» **Supplied data**
--------
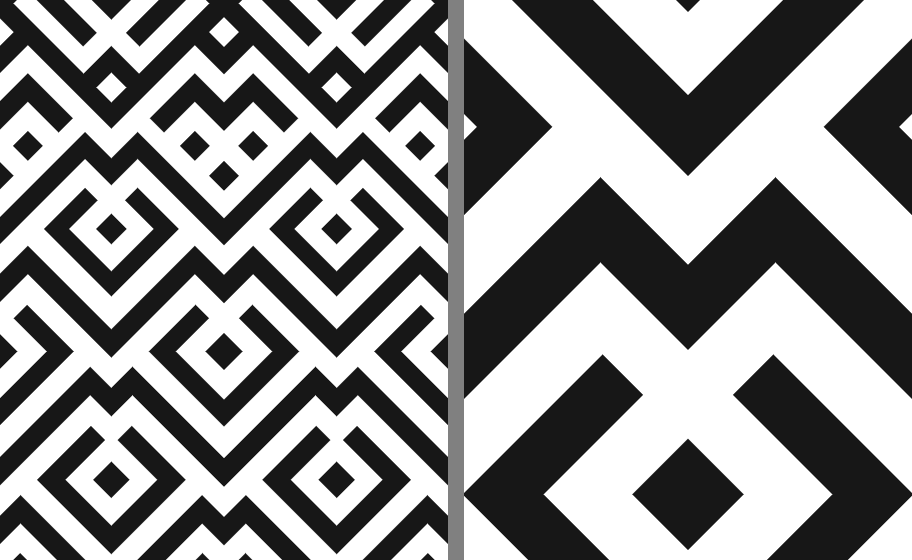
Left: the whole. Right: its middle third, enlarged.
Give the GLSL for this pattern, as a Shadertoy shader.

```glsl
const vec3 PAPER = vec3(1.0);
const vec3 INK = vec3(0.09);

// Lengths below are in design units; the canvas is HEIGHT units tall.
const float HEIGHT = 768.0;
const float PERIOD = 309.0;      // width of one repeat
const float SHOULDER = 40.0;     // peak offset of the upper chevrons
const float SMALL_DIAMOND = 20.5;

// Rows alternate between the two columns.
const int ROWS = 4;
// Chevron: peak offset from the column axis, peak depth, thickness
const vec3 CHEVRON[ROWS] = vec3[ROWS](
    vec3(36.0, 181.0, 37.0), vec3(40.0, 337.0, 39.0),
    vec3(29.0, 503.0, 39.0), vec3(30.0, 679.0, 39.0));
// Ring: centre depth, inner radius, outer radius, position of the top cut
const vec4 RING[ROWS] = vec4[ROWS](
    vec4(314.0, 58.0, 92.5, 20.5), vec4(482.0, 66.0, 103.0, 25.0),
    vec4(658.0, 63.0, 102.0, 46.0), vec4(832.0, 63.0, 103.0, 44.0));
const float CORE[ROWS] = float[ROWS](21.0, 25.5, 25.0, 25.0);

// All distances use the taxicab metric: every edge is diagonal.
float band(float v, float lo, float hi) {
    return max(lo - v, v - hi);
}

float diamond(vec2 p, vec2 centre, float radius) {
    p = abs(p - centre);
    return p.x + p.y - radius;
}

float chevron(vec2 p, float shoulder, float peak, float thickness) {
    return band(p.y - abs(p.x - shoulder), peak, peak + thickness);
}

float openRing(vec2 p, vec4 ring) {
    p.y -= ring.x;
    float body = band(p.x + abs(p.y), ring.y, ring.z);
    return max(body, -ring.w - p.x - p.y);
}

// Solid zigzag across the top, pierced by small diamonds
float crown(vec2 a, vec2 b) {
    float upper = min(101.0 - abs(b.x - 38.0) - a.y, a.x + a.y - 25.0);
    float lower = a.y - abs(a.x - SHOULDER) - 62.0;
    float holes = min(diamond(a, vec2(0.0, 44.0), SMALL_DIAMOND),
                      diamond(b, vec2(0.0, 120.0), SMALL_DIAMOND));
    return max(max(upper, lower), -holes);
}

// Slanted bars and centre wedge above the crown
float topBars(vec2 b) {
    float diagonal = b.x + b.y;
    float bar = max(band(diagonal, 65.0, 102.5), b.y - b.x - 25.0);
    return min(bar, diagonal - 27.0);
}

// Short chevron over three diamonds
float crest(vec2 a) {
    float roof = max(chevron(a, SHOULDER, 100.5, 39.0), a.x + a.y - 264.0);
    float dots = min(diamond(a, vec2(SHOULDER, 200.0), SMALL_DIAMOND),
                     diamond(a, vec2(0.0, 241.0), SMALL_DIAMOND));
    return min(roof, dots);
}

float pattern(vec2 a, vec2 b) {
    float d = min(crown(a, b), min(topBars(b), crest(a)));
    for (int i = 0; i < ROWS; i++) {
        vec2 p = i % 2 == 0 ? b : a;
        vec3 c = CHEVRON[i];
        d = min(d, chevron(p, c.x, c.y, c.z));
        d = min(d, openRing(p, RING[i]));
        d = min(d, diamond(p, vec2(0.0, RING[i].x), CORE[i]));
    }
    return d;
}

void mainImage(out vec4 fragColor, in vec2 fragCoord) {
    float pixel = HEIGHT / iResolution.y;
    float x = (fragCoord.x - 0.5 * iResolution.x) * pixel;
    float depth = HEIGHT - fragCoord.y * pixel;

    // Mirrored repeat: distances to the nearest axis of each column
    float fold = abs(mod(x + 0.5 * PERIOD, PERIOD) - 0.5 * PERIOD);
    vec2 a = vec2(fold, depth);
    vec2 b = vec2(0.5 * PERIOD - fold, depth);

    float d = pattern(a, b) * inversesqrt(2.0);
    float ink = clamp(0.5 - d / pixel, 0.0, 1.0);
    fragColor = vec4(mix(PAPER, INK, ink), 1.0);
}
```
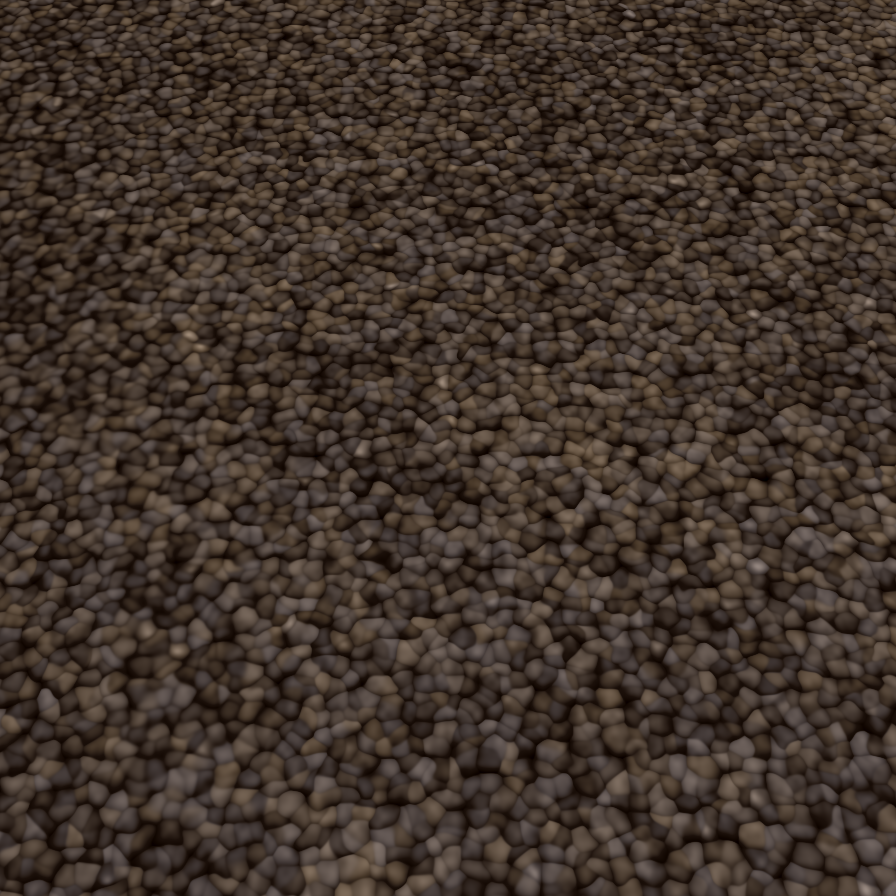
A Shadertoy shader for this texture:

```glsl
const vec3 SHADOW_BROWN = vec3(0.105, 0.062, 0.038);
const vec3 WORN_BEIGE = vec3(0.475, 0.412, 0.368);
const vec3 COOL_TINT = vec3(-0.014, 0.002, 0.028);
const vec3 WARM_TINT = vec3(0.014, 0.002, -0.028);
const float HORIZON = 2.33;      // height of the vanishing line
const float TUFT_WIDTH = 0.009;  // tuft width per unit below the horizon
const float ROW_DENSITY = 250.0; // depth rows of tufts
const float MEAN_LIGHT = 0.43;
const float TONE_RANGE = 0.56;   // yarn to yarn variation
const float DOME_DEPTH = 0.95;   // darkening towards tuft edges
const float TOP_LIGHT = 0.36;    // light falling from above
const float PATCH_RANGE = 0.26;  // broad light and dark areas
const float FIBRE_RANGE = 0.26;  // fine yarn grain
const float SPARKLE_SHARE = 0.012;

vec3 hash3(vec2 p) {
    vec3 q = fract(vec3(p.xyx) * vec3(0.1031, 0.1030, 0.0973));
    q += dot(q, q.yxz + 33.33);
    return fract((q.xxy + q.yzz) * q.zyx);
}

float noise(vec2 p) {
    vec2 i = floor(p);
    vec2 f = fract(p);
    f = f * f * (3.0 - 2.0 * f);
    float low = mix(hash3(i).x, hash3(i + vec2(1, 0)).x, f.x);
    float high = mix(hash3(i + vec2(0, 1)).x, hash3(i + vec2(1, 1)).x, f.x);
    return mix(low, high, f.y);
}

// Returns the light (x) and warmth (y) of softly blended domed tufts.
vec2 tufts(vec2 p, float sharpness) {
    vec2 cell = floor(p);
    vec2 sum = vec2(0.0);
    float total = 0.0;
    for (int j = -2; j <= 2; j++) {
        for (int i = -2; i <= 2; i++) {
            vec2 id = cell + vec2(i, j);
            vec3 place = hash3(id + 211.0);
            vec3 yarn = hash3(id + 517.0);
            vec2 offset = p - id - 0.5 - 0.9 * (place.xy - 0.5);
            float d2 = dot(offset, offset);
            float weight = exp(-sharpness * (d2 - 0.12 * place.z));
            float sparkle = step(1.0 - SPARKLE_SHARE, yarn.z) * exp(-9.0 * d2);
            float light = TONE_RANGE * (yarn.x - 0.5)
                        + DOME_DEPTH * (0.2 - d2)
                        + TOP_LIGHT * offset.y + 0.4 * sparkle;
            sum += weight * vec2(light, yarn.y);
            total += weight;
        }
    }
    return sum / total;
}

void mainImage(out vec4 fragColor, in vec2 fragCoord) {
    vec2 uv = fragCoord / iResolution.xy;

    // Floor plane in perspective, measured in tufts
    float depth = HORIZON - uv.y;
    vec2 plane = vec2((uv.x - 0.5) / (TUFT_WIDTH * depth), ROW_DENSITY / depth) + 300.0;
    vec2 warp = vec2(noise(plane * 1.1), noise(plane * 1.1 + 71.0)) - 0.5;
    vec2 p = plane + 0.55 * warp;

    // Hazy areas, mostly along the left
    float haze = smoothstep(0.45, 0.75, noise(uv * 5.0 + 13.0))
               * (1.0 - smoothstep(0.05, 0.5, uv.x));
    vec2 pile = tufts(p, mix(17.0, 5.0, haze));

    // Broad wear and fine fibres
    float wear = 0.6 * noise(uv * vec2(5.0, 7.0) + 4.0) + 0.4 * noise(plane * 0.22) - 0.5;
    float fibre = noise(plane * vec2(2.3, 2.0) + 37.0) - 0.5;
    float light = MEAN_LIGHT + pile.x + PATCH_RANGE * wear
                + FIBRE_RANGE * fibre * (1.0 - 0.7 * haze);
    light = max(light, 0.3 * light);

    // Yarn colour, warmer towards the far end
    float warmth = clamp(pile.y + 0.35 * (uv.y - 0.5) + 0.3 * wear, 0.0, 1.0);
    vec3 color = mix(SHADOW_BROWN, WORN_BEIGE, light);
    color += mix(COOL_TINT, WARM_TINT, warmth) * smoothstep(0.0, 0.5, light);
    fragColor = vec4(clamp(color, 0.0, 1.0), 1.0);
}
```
--------
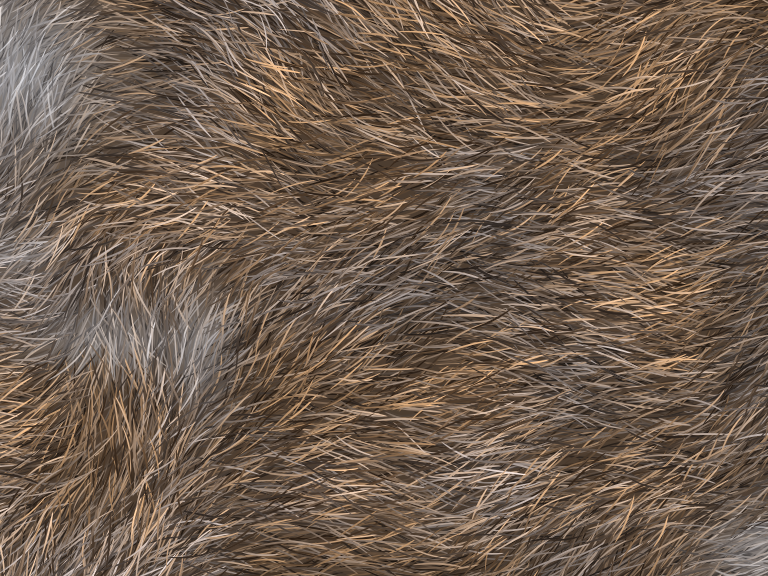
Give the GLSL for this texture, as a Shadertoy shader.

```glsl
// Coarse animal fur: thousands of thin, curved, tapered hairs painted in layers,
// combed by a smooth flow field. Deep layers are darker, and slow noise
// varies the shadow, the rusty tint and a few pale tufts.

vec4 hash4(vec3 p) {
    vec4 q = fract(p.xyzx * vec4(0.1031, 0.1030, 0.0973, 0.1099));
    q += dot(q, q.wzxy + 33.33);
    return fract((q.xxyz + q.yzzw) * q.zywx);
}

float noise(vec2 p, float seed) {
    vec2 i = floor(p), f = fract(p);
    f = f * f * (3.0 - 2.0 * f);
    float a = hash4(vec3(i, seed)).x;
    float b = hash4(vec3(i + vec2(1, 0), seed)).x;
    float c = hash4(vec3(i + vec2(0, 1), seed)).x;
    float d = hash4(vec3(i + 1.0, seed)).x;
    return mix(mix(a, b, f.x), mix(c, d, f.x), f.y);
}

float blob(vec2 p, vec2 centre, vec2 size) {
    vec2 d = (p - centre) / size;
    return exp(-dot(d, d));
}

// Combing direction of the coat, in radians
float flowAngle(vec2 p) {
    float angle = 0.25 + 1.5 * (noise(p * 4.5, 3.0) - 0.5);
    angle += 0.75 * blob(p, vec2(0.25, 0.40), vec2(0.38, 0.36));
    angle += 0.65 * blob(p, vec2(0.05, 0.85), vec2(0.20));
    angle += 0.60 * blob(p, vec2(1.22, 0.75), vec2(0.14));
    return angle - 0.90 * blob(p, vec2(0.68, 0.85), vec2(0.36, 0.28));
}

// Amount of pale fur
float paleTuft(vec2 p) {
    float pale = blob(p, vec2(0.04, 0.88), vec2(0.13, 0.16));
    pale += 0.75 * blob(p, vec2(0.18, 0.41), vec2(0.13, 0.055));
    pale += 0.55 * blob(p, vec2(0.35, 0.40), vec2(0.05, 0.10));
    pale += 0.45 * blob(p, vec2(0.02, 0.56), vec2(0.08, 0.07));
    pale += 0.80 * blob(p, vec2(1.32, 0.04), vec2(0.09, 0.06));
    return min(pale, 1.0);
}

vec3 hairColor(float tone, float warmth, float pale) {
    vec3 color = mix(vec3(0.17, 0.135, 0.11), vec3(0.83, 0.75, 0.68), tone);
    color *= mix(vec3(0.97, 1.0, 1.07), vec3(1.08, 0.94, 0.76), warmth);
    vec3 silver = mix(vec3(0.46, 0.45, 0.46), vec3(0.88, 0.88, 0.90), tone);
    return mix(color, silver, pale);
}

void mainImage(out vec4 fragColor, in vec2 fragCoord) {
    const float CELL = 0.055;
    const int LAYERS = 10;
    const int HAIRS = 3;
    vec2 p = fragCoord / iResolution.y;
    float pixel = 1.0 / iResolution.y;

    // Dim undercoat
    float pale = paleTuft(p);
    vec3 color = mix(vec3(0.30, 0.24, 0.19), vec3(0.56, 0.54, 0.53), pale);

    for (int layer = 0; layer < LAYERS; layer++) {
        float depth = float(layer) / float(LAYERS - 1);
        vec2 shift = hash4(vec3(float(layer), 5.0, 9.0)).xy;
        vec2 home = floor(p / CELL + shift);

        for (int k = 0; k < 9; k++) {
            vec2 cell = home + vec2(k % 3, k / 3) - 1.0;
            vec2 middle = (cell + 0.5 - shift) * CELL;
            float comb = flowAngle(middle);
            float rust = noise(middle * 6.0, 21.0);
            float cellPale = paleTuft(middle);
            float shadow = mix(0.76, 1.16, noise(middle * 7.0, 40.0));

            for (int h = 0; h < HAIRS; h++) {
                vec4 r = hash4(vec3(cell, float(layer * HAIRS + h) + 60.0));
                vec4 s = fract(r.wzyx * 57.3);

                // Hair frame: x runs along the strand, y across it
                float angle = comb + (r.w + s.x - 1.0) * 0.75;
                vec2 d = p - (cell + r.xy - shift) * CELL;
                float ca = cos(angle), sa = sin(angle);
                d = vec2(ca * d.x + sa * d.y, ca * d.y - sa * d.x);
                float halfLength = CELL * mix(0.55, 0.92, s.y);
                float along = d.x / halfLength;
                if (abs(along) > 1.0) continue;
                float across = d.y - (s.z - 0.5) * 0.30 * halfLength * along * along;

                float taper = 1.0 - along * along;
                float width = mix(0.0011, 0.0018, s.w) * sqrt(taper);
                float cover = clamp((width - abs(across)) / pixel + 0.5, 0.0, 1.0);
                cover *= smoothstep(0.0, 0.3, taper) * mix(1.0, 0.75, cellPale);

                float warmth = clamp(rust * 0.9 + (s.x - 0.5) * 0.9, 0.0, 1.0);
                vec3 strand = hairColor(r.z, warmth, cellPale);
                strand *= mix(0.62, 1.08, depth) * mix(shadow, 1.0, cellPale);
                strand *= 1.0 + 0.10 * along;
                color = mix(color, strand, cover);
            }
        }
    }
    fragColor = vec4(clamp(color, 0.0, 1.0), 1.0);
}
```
--------
» **Task details**
Every line that contains the string "strand" should be copied from the records.

» **Task output**
                // Hair frame: x runs along the strand, y across it
                vec3 strand = hairColor(r.z, warmth, cellPale);
                strand *= mix(0.62, 1.08, depth) * mix(shadow, 1.0, cellPale);
                strand *= 1.0 + 0.10 * along;
                color = mix(color, strand, cover);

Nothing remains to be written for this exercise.